### INFORMATION PROVIDED
↓↓↓

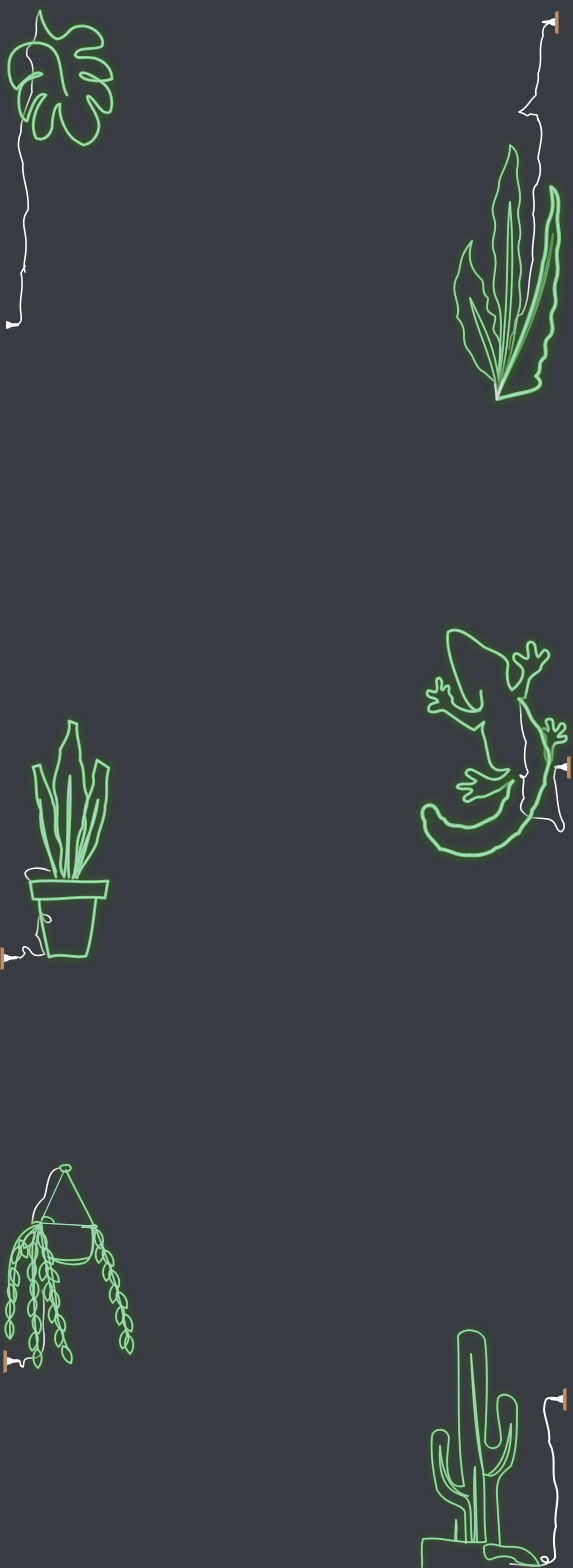
<!DOCTYPE html>
<html lang="en">
<head>
<meta charset="utf-8">
<title>Neon plants background</title>
<style>
:root {
  --wall: #393b42;
  --halo: #2f5f24;
  --tube: #7cc879;
  --core: #a9dcc6;
  --cable: #ffffff;
  --plate: #b98f6b;
  --plate-side: #8a6547;
}
html, body { margin: 0; background: var(--wall); overflow: hidden; }
svg { display: block; width: 573px; height: 1568px; }
path, use { fill: none; stroke-linecap: round; stroke-linejoin: round; }
.sign { --w: 3px; }
.bold { --w: 4px; }
.fine { --w: 2px; }
.halo { stroke: var(--halo); stroke-width: calc(var(--w) * 3); filter: url(#blur); opacity: .6; }
.tube { stroke: var(--tube); stroke-width: var(--w); }
.core { stroke: var(--core); stroke-width: calc(var(--w) * .45); }
.hair { stroke-width: 1px; }
.cable { stroke: var(--cable); stroke-width: 1.6px; }
.thick { stroke-width: 2px; }
.plug { fill: var(--cable); }
.plate { fill: var(--plate); }
.plate-side { fill: var(--plate-side); }
</style>
</head>
<body>
<svg viewBox="0 0 573 1568" role="img" aria-label="Neon plant and gecko signs plugged in along a dark wall">
  <defs>
    <filter id="blur" filterUnits="userSpaceOnUse" x="0" y="0" width="573" height="1568"><feGaussianBlur stdDeviation="3"/></filter>

    <g id="plug"><path class="plug" d="M0-4L4-3L5-2L13-1V1L5 2L4 3L0 4Z"/></g>
    <g id="socket">
      <path class="plate" d="M-4-11L0-10V11L-4 12Z"/>
      <path class="plate-side" d="M-4-11L-3-11V12H-4Z"/>
      <use href="#plug"/>
    </g>

    <g id="monstera">
      <path d="M40 11C42 24 50 37 57 39C70 38 66 25 84 26C98 28 105 40 102 46C97 51 78 45 75 55C77 60 86 56 94 58C106 61 112 70 112 79C104 82 84 82 80 75C81 69 94 76 104 84C113 92 113 106 110 112C101 117 94 96 88 96C84 99 99 113 99 126C98 136 92 144 83 145L78 142C66 136 58 116 60 104C54 104 52 120 52 128C49 138 42 141 36 138C30 126 34 108 46 95C38 91 32 104 27 121C18 118 17 98 21 87C26 76 38 78 42 74C36 69 22 82 17 89C10 86 7 70 10 58C15 44 32 41 44 44C66 50 58 82 67 95"/>
    </g>

    <g id="aloe">
      <path d="M500 372C498 345 505 318 497 300C488 283 500 267 494 252C489 240 499 230 494 218C489 204 499 196 499 184C499 174 511 162 510 145C518 150 519 160 517 170C516 184 523 192 519 206C515 218 524 228 519 242C516 254 524 264 520 278C517 290 524 298 518 314C514 332 515 350 498 392"/>
      <path d="M472 241C456 260 463 268 456 279C450 294 462 304 457 317C470 332 459 338 468 350C474 355 475 369 484 372L495 382M472 241C466 260 473 272 481 279C486 283 480 293 488 298C488 306 483 310 495 316C497 324 489 328 497 336C504 348 499 360 498 375"/>
      <path d="M470 298C475 328 492 355 497 390M470 298C488 334 495 350 499 382M510 202C505 240 511 290 499 384M510 202C515 258 512 330 500 386M553 234C550 280 528 340 498 392M553 234C541 300 532 320 498 388"/>
    </g>
    <g id="aloe-bold">
      <path d="M497 396C515 356 539 300 543 262C550 244 543 230 550 218C555 206 552 198 551 187C559 192 559 202 558 212C555 225 562 234 558 246C554 258 561 268 556 280C551 292 560 300 553 310C547 318 557 328 550 336C541 343 548 350 545 357C535 364 544 370 536 376C548 387 532 391 522 393C512 395 505 397 497 399"/>
    </g>

    <g id="gecko">
      <path d="M480 709C474 714 466 702 462 692C457 678 445 650 448 632C458 625 473 638 484 647C494 652 508 656 508 665C506 678 508 686 512 690C517 686 524 679 523 671C523 664 511 663 514 655C518 649 524 662 528 658C530 654 524 644 530 642C538 641 534 654 538 657C542 655 543 646 548 652C552 659 542 661 541 667C541 673 533 672 529 680L525 698L519 699"/>
      <path d="M480 709C485 706 480 697 481 691M480 710C468 715 453 706 452 701C455 696 447 696 449 690C450 683 445 686 443 690C438 690 446 681 439 678C433 679 440 688 436 692C432 693 427 687 427 694C429 700 437 696 438 702C432 703 427 705 429 711C435 715 440 708 445 711C454 717 462 724 474 730L484 722C479 732 486 737 486 746C489 756 488 765 495 769C502 773 508 767 509 770C504 777 497 782 488 778C478 774 470 765 466 772C465 776 472 778 476 781C472 788 459 780 457 787C460 791 468 787 472 790C472 795 462 794 464 800C470 805 473 796 479 797C487 798 490 793 497 791C502 790 506 783 513 781"/>
      <path d="M548 763C541 753 549 742 545 735C538 731 543 725 548 731C551 727 541 720 549 719C556 718 551 728 555 731C560 730 558 721 564 724C569 731 557 733 558 737C563 737 568 733 566 740C562 745 556 740 554 745C550 750 555 756 550 763"/>
    </g>
    <g id="gecko-bold">
      <path d="M519 699C532 710 525 713 536 725C544 731 541 741 548 750C553 766 542 774 545 784C537 794 540 803 532 810C533 819 522 823 519 833C509 836 507 846 496 848C488 855 476 856 469 855C457 857 449 849 440 849C433 839 423 834 425 822C418 810 426 803 433 806C440 810 437 818 444 819C449 829 458 824 464 827C475 830 484 821 493 818C505 811 499 801 507 798C510 792 506 787 513 781"/>
    </g>

    <g id="pot-plant">
      <path d="M30 882C55 878 82 884 108 881L105 898C82 895 55 901 33 899ZM39 900C40 920 46 940 49 957C61 952 75 959 86 956C92 940 93 920 96 899"/>
      <path d="M56 872C49 850 38 832 41 810C33 796 39 782 33 767L40 765C43 781 51 790 53 803C59 814 51 830 59 841C66 852 56 862 63 875"/>
      <path d="M60 842C53 824 61 808 55 794C50 778 62 764 60 750C65 740 71 733 69 721L77 724C75 735 82 748 80 760C87 774 81 784 87 795C90 808 81 815 83 826C73 842 80 858 73 878"/>
      <path d="M78 862C79 845 88 832 85 818C82 802 97 788 93 776L97 760L109 768C104 782 109 794 105 806C106 818 98 830 97 842C91 858 80 866 77 878"/>
      <path d="M40 800C42 830 49 852 56 877M70 776C65 810 71 840 64 877M70 776C72 820 66 850 69 877M98 800C95 830 79 850 75 877M98 800C91 826 88 845 78 872"/>
    </g>

    <path id="leaf" d="M0 0C6 4 6 13 1 19C-5 14-5 5 0 0Z"/>
    <g id="hanging">
      <path d="M60 1168C60 1164 64 1166 66 1165C70 1164 72 1168 70 1170C67 1173 61 1172 60 1168ZM66 1170C75 1190 86 1208 94 1226"/>
      <path class="hair" d="M64 1171L39 1226M40 1223L94 1226"/>
      <path d="M94 1226C93 1240 95 1255 88 1258C75 1261 60 1261 48 1257M92 1228C94 1246 92 1260 84 1263C70 1267 55 1262 49 1257M82 1227C90 1228 96 1222 97 1227C94 1230 88 1226 82 1227M42 1220C41 1215 51 1216 54 1222M33 1223C38 1220 43 1223 42 1229"/>
      <path d="M38 1225C16 1230 5 1256 10 1300V1338M38 1226C20 1238 12 1264 14 1300M39 1227C33 1260 32 1310 38 1350M40 1226C45 1260 52 1310 68 1350M39 1226C28 1236 34 1270 33 1300M41 1226C48 1250 55 1280 58 1320M95 1227C106 1255 120 1290 127 1336"/>
      <use href="#leaf" x="9" y="1320"/>
      <use href="#leaf" transform="translate(11 1300) rotate(8)"/>
      <use href="#leaf" transform="translate(10 1284) rotate(-10)"/>
      <use href="#leaf" transform="translate(12 1268) rotate(-15)"/>
      <use href="#leaf" transform="translate(20 1246) rotate(25)"/>
      <use href="#leaf" transform="translate(20 1240) rotate(-18)"/>
      <use href="#leaf" transform="translate(34 1232) rotate(35)"/>
      <use href="#leaf" x="33" y="1242"/>
      <use href="#leaf" transform="translate(33 1262) rotate(10)"/>
      <use href="#leaf" x="34" y="1280"/>
      <use href="#leaf" transform="translate(34 1298) rotate(14)"/>
      <use href="#leaf" transform="translate(35 1315) rotate(-8)"/>
      <use href="#leaf" transform="translate(35 1332) rotate(12)"/>
      <use href="#leaf" x="37" y="1349"/>
      <use href="#leaf" transform="translate(40 1232) rotate(-12)"/>
      <use href="#leaf" transform="translate(43 1248) rotate(-28)"/>
      <use href="#leaf" transform="translate(45 1262) rotate(12)"/>
      <use href="#leaf" transform="translate(46 1268) rotate(-40)"/>
      <use href="#leaf" transform="translate(49 1282) rotate(8)"/>
      <use href="#leaf" transform="translate(51 1290) rotate(-20)"/>
      <use href="#leaf" transform="translate(54 1304) rotate(10)"/>
      <use href="#leaf" transform="translate(56 1314) rotate(-24)"/>
      <use href="#leaf" transform="translate(60 1328) rotate(8)"/>
      <use href="#leaf" transform="translate(63 1346) rotate(-22)"/>
      <use href="#leaf" transform="translate(97 1230) rotate(-8)"/>
      <use href="#leaf" transform="translate(101 1244) rotate(10)"/>
      <use href="#leaf" transform="translate(103 1250) rotate(-30)"/>
      <use href="#leaf" transform="translate(108 1262) rotate(8)"/>
      <use href="#leaf" transform="translate(110 1270) rotate(-24)"/>
      <use href="#leaf" transform="translate(115 1284) rotate(10)"/>
      <use href="#leaf" transform="translate(117 1292) rotate(-28)"/>
      <use href="#leaf" transform="translate(121 1306) rotate(8)"/>
      <use href="#leaf" transform="translate(124 1314) rotate(-20)"/>
      <use href="#leaf" transform="translate(126 1330) rotate(14)"/>
      <use href="#leaf" transform="translate(128 1335) rotate(-4)"/>
    </g>

    <g id="cactus">
      <path d="M464 1486C456 1440 460 1380 458 1336C462 1327 482 1329 485 1340C489 1375 486 1415 485 1442C488 1451 500 1450 501 1440C501 1425 495 1412 498 1398C503 1391 515 1396 517 1406C517 1430 517 1450 511 1466C501 1474 496 1478 497 1496L500 1545"/>
      <path d="M464 1486C450 1489 447 1476 447 1460L449 1437C446 1427 434 1428 432 1436C430 1460 435 1480 437 1490C446 1506 462 1503 465 1512L466 1543"/>
      <path d="M440 1446C438 1478 446 1490 461 1495C475 1498 469 1520 472 1542M440 1446C442 1480 456 1494 468 1496M471 1354C473 1400 476 1442 483 1470C486 1490 483 1520 486 1541M471 1354C476 1410 478 1440 483 1470M475 1467C472 1490 477 1520 474 1542M475 1467L477 1542M511 1424C512 1450 505 1472 491 1476L483 1474M511 1424C507 1450 502 1466 489 1474M456 1520C458 1530 455 1537 457 1541M456 1520L455 1540"/>
      <path d="M422 1567C423 1558 420 1548 423 1539C440 1536 454 1544 486 1542M484 1549C482 1544 492 1543 500 1546C508 1548 518 1545 526 1550C532 1554 538 1560 539 1566M484 1549C484 1558 488 1562 494 1558C502 1555 514 1556 516 1561C526 1567 532 1564 539 1566"/>
    </g>
  </defs>

  <rect width="573" height="1568" fill="var(--wall)"/>

  <g id="cables">
    <path class="cable hair" d="M39 12C33 24 39 28 35 38C32 48 25 44 27 56C38 66 30 82 32 92C26 108 20 122 21 132C15 146 21 154 23 164C21 178 30 190 28 210C19 222 27 232 26 244C27 256 22 264 25 272"/>
    <path class="cable" d="M25 266L21 273C25 288 18 300 21 314C22 322 20 325 15 324"/>
    <path class="cable" d="M549 23C543 26 542 30 543 36C537 50 544 58 538 74C540 84 534 88 536 95C528 102 528 108 519 112C528 114 526 118 530 114L537 115L538 120"/>
    <path class="cable hair" d="M538 119C545 132 540 144 538 158C543 170 539 178 537 184"/>
    <path class="cable" d="M537 184C529 190 537 202 533 214C538 230 530 244 533 260C527 280 531 298 522 314"/>
    <path class="cable hair" d="M522 314C510 318 518 330 511 336L509 349"/>
    <path class="cable" d="M519 699C523 715 518 724 526 742C523 758 526 768 528 772C525 780 520 778 520 775C528 776 520 790 524 798C518 808 520 811 529 817C540 820 552 815 556 826C560 838 568 828 562 820C556 808 558 790 554 778C555 768 556 764 562 767"/>
    <path class="cable" d="M50 871C40 866 27 868 25 873C26 881 31 878 32 884M40 914C46 915 51 915 51 921C46 926 42 918 42 913M39 917C37 926 39 930 36 935C43 940 39 948 45 954C37 957 32 955 30 950C24 943 20 949 25 953C21 961 18 956 14 957"/>
    <path class="cable" d="M60 1168C46 1169 48 1190 44 1198C33 1207 33 1216 32 1224M42 1290C47 1306 41 1322 44 1334C45 1350 41 1358 34 1358C20 1357 25 1364 23 1367C17 1366 24 1360 16 1360"/>
    <path class="cable thick" d="M555 1398C544 1396 545 1402 544 1410C546 1424 551 1430 549 1442C558 1458 550 1474 556 1486C561 1500 553 1512 556 1526C551 1540 556 1550 555 1558C549 1566 542 1562 541 1558C547 1554 550 1560 546 1564"/>
    <path class="cable" d="M546 1564C534 1569 521 1564 510 1564"/>
    <use href="#plug" transform="translate(6 325)"/>
    <use href="#socket" transform="translate(555 22) scale(-1 1)"/>
    <use href="#socket" transform="translate(567 767) scale(-1 1)"/>
    <use href="#socket" transform="translate(4 958)"/>
    <use href="#socket" transform="translate(7 1361)"/>
    <use href="#socket" transform="translate(563 1399) scale(-1 1)"/>
  </g>

  <g id="signs">
    <g class="sign"><use class="halo" href="#monstera"/><use class="tube" href="#monstera"/><use class="core" href="#monstera"/></g>
    <g class="sign fine"><use class="halo" href="#aloe"/><use class="tube" href="#aloe"/><use class="core" href="#aloe"/></g>
    <g class="sign bold"><use class="halo" href="#aloe-bold"/><use class="tube" href="#aloe-bold"/><use class="core" href="#aloe-bold"/></g>
    <path d="M497 399L495 384M497 399L503 380" stroke="#dcd8e6" stroke-width="2"/>
    <g class="sign"><use class="halo" href="#gecko"/><use class="tube" href="#gecko"/><use class="core" href="#gecko"/></g>
    <g class="sign bold"><use class="halo" href="#gecko-bold"/><use class="tube" href="#gecko-bold"/><use class="core" href="#gecko-bold"/></g>
    <g class="sign"><use class="halo" href="#pot-plant"/><use class="tube" href="#pot-plant"/><use class="core" href="#pot-plant"/></g>
    <g class="sign fine"><use class="halo" href="#hanging"/><use class="tube" href="#hanging"/><use class="core" href="#hanging"/></g>
    <g class="sign fine"><use class="halo" href="#cactus"/><use class="tube" href="#cactus"/><use class="core" href="#cactus"/></g>
  </g>
</svg>
</body>
</html>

↑↑↑

### TASK DESCRIPTION
All lines in the entries above that include "calc" should be found and copied.

### TASK SOLUTION
.halo { stroke: var(--halo); stroke-width: calc(var(--w) * 3); filter: url(#blur); opacity: .6; }
.core { stroke: var(--core); stroke-width: calc(var(--w) * .45); }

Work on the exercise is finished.